Wednesday, May 21st

Help! Did we drink too much and wake up smack in the middle of our nerdy girlhood? The New Kids on the Block and 90210 are back, reminding us that we had no friends in third grade and weren’t allowed to watch television. Not a fresh enough hell for you, sailor boy? Add The Real World: Brooklyn, getting under way this summer. … (Not that we wouldn’t still welcome a remake of Saved by the Bell!) Meanwhile, organic-farmstand-chic overtakes the streets as the ladies are wearing barn boots and knee socks to and from their yoga classes. (Ladies, please, look out the window: this is New York City, not Iowa.) Even less surprising than the MTV crews overtaking Bedford Avenue is the news that gays can now marry in California, whoop-de-doo, which we suppose means an additional hundreds of thousands of people will get married and settle down before we do. Hooray? In more good news, it turns out the “World’s Largest Dog House,” at 480 square feet, is approximately twice the size of our apartment. You can see it today—and lick its exterior made of Milk-Bones—in the peaceful slumbering neighborhood of Times Square. Woof! Later, if you’re like us and even the idea of a James Frey “comeback” makes your floating rib hurt, then pay a visit to Augusten Burroughs as he reads from his book about his very scary dad, A Wolf at the Table: A Memoir of My Father, at the Bryant Park Reading Room—which, incidentally, was started during the Great Depression to give out-of-work men something to do during the day! (This was before Guitar Hero.) And if the beast in you is hungry, Beastie Boy Adam Horovitz hosts an evening reading of short plays about “Ex-Lovers” by members of the New York Playwrights Lab—which, incidentally, his father founded. “I’m 41, and my whole life I’ve been going to see his plays,” said Mr. Horovitz of his father, Israel Horovitz.
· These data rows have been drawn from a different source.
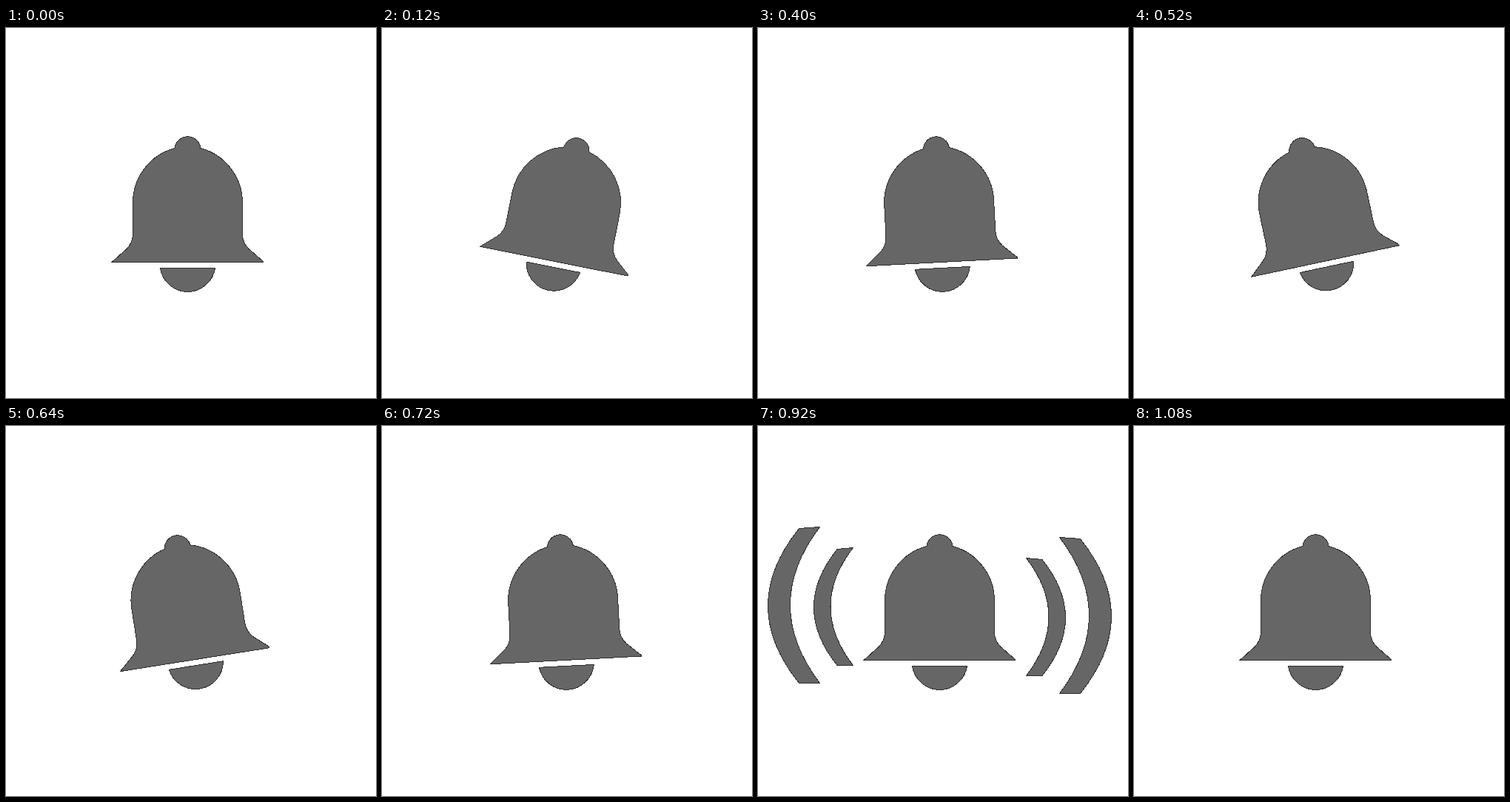
Write an HTML page that moves like this. It is 500x500 px and loops after 1440 ms.

```html
<!DOCTYPE html>
<html lang="en">
<head>
<meta charset="utf-8">
<title>Ringing bell</title>
<style>
  html, body { margin: 0; width: 100%; height: 100%; overflow: hidden; background: #fff; }
  svg {
    display: block; width: 100vw; height: 100vh;
    fill: #666; stroke: #303030; stroke-width: 1; shape-rendering: crispEdges;
  }
</style>
</head>
<body>
<svg viewBox="0 0 500 500">
  <g id="bell">
    <path d="M143 316.5 L163 298.5 Q171.5 290 171.5 278 V236 A76 76 0 0 1 228 162.5
             A17.6 17.6 0 0 1 263 162.5 A76 76 0 0 1 319.5 236 V278 Q319.5 290 328 298.5
             L347 315 V316.5 Z"/>
    <path d="M208.5 324.5 H282.5 A37.4 37.4 0 0 1 208.5 324.5 Z"/>
  </g>
  <defs>
    <path id="near" d="M107 166.5 L128.5 164.5 Q67.5 244 128.5 323.5 H107 Q44 245 107 166.5 Z"/>
    <path id="far" d="M55.5 138.5 L83.5 136.5 Q3.5 242 83.5 347.5 H55.5 Q-28.5 243 55.5 138.5 Z"/>
  </defs>
  <g id="nearWaves">
    <use href="#near"/>
    <use href="#near" transform="translate(491 14) scale(-1 1)"/>
  </g>
  <g id="farWaves">
    <use href="#far"/>
    <use href="#far" transform="translate(491 14) scale(-1 1)"/>
  </g>
</svg>
<script>
  const LOOP = 1440, STEP = 40, PEAK = 15;
  const [bell, nearWaves, farWaves] =
    ["bell", "nearWaves", "farWaves"].map(id => document.getElementById(id));

  // Swing right, across to the left, then back to rest.
  function swing(t) {
    if (t < 160) return PEAK * t / 160;
    if (t < 560) return PEAK * (360 - t) / 200;
    return Math.min(0, PEAK * (t - 760) / 200);
  }

  const show = (el, on) => el.setAttribute("visibility", on ? "visible" : "hidden");

  function draw() {
    const t = Math.floor(performance.now() % LOOP / STEP) * STEP;
    bell.setAttribute("transform", `rotate(${swing(t)} 245 251.7)`);
    show(nearWaves, t >= 840 && t < 1080);
    show(farWaves, t >= 920 && t < 1000);
    requestAnimationFrame(draw);
  }
  draw();
</script>
</body>
</html>
```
The lab is “just all these writers, and they keep in touch and they work every week; it’s friends together being creative. It’s reminiscent of writers’ salons and shit. People don’t really seem to do that anymore. It’s cool.” Mr. Horovitz said that he, too, is a lover of the theater. “I forcibly inherited that from my dad. It was thrust upon me as a child.” Not that his father wasn’t supportive of his music career: “Obviously, he’s more happy now, since I’ve been making a living at it, rather than cutting school and not making a living.”

[Milk-Bone Celebrates 100th Anniversary by Building the World’s Largest Dog House, Times Square, 11:30 a.m.; Augusten Burroughs, Bryant Park Reading Room, 12:30 p.m.; Red Rope Playhouse presents “Ex-Lovers,” 407 West 43rd Street, 7:30 p.m., http://www.nyplaywrightslab.org]

Wednesday, May 21st